-- Description of the task --
Search the records for the string "desk" and return each line that has it.

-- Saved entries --
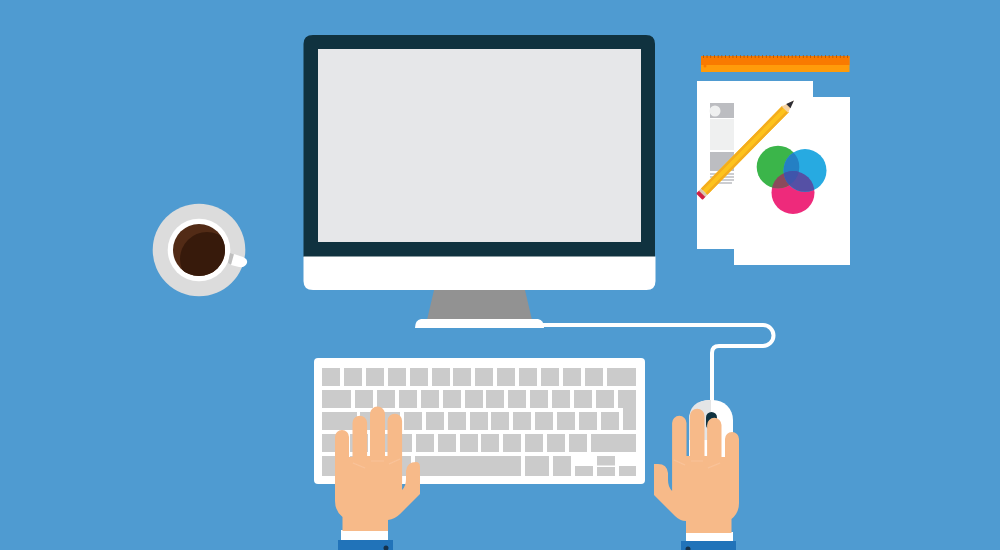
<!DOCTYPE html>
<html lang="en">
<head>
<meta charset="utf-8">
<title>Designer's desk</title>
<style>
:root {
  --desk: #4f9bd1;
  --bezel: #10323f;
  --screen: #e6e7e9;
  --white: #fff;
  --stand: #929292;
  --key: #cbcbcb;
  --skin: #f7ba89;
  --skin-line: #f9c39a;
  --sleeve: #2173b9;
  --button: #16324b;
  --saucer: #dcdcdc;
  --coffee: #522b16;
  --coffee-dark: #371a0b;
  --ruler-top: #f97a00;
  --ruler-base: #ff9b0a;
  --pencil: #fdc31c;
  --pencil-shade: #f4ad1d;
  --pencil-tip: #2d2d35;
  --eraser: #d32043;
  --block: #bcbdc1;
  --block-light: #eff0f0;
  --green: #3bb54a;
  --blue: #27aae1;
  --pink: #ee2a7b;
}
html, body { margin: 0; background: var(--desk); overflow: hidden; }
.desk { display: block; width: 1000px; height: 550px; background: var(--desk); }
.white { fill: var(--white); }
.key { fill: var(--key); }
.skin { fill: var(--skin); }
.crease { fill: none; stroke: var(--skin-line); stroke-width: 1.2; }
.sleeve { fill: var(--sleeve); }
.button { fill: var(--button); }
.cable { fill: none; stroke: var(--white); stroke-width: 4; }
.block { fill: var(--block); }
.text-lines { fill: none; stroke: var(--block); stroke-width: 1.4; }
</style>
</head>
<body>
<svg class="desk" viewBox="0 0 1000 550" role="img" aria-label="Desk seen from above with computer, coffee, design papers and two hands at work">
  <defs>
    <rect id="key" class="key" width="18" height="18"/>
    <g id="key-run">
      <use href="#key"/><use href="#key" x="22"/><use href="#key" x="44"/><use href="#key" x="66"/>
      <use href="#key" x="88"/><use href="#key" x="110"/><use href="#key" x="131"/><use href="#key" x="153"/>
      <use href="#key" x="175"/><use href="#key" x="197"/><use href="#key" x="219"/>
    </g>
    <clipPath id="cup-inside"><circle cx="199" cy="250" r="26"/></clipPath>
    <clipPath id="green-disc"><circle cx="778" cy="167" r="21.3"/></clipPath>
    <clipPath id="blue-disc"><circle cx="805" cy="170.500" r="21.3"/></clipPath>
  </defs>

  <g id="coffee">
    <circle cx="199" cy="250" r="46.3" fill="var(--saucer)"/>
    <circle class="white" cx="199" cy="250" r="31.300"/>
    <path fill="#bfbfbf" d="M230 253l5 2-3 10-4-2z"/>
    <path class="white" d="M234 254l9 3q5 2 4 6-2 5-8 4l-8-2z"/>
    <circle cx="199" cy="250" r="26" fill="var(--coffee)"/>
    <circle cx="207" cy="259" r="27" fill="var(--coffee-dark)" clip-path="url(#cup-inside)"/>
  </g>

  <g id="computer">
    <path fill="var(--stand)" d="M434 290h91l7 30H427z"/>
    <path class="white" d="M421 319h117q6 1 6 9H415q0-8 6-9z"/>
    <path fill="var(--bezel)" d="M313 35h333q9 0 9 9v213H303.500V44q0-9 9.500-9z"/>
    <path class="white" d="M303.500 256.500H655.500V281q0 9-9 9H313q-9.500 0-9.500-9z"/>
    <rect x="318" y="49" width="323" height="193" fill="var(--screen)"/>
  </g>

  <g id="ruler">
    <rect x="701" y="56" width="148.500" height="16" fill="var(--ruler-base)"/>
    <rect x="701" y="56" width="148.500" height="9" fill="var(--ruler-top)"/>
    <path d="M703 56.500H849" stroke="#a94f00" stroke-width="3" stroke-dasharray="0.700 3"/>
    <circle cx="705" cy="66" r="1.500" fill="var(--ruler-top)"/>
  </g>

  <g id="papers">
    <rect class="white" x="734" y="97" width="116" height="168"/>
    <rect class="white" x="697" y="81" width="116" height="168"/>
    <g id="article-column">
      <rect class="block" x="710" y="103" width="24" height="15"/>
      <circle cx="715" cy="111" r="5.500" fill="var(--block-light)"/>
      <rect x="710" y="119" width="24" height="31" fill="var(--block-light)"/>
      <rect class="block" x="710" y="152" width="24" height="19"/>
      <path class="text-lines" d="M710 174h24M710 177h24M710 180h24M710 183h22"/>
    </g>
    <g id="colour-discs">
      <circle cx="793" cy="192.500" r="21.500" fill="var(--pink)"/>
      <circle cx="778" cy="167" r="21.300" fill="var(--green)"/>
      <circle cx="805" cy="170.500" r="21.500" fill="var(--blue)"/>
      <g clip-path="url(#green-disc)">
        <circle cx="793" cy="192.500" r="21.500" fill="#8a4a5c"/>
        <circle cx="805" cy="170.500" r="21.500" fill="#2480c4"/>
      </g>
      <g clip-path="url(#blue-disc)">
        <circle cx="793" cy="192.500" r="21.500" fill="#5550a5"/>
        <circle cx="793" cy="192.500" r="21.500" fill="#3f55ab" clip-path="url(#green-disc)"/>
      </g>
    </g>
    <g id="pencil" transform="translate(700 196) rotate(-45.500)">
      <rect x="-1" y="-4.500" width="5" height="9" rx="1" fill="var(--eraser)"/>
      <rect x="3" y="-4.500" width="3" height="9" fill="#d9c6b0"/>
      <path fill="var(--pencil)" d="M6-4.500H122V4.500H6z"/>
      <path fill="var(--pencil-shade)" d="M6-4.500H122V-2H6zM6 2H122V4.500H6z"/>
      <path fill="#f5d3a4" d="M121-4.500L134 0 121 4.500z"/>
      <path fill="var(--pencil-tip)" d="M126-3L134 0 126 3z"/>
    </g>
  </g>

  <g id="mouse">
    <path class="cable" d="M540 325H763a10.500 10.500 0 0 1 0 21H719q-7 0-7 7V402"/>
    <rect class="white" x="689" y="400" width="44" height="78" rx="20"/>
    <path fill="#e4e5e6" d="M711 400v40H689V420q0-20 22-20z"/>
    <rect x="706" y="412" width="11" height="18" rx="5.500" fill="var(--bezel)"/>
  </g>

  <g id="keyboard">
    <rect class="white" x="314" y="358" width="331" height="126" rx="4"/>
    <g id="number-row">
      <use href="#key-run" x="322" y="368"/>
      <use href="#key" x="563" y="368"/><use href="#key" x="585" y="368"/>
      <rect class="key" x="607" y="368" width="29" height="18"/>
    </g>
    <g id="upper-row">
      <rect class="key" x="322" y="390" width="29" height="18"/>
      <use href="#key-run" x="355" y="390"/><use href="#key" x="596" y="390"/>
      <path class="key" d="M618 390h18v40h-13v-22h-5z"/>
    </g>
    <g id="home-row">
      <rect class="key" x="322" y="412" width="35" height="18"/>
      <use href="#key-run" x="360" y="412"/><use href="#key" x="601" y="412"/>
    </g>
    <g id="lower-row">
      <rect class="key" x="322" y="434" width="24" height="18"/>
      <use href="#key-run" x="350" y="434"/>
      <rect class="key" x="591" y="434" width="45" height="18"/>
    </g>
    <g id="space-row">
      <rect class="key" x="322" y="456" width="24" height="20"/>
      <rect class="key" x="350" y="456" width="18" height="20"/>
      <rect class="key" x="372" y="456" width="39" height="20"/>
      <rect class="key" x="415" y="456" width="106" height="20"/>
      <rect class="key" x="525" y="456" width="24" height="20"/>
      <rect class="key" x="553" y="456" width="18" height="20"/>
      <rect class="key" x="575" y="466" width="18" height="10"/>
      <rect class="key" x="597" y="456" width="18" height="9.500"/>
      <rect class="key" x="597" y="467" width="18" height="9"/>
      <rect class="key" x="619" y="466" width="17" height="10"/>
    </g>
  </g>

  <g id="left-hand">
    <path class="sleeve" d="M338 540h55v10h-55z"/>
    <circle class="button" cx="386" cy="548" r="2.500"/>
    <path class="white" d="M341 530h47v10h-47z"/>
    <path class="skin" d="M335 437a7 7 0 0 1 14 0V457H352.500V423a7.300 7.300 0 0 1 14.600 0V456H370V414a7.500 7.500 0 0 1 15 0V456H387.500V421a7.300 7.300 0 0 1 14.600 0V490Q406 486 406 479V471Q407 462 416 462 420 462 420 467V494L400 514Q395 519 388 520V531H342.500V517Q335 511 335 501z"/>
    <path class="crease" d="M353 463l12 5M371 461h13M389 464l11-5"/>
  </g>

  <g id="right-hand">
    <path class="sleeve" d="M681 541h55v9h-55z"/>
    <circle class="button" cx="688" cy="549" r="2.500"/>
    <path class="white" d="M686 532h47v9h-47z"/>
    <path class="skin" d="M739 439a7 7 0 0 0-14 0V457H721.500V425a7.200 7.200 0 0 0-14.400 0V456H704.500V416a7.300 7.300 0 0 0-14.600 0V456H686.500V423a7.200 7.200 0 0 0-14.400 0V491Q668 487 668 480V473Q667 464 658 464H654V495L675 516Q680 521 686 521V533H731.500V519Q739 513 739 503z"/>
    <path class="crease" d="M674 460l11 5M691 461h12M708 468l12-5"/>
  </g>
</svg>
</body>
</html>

-- Expected answer --
<title>Designer's desk</title>
  --desk: #4f9bd1;
html, body { margin: 0; background: var(--desk); overflow: hidden; }
.desk { display: block; width: 1000px; height: 550px; background: var(--desk); }
<svg class="desk" viewBox="0 0 1000 550" role="img" aria-label="Desk seen from above with computer, coffee, design papers and two hands at work">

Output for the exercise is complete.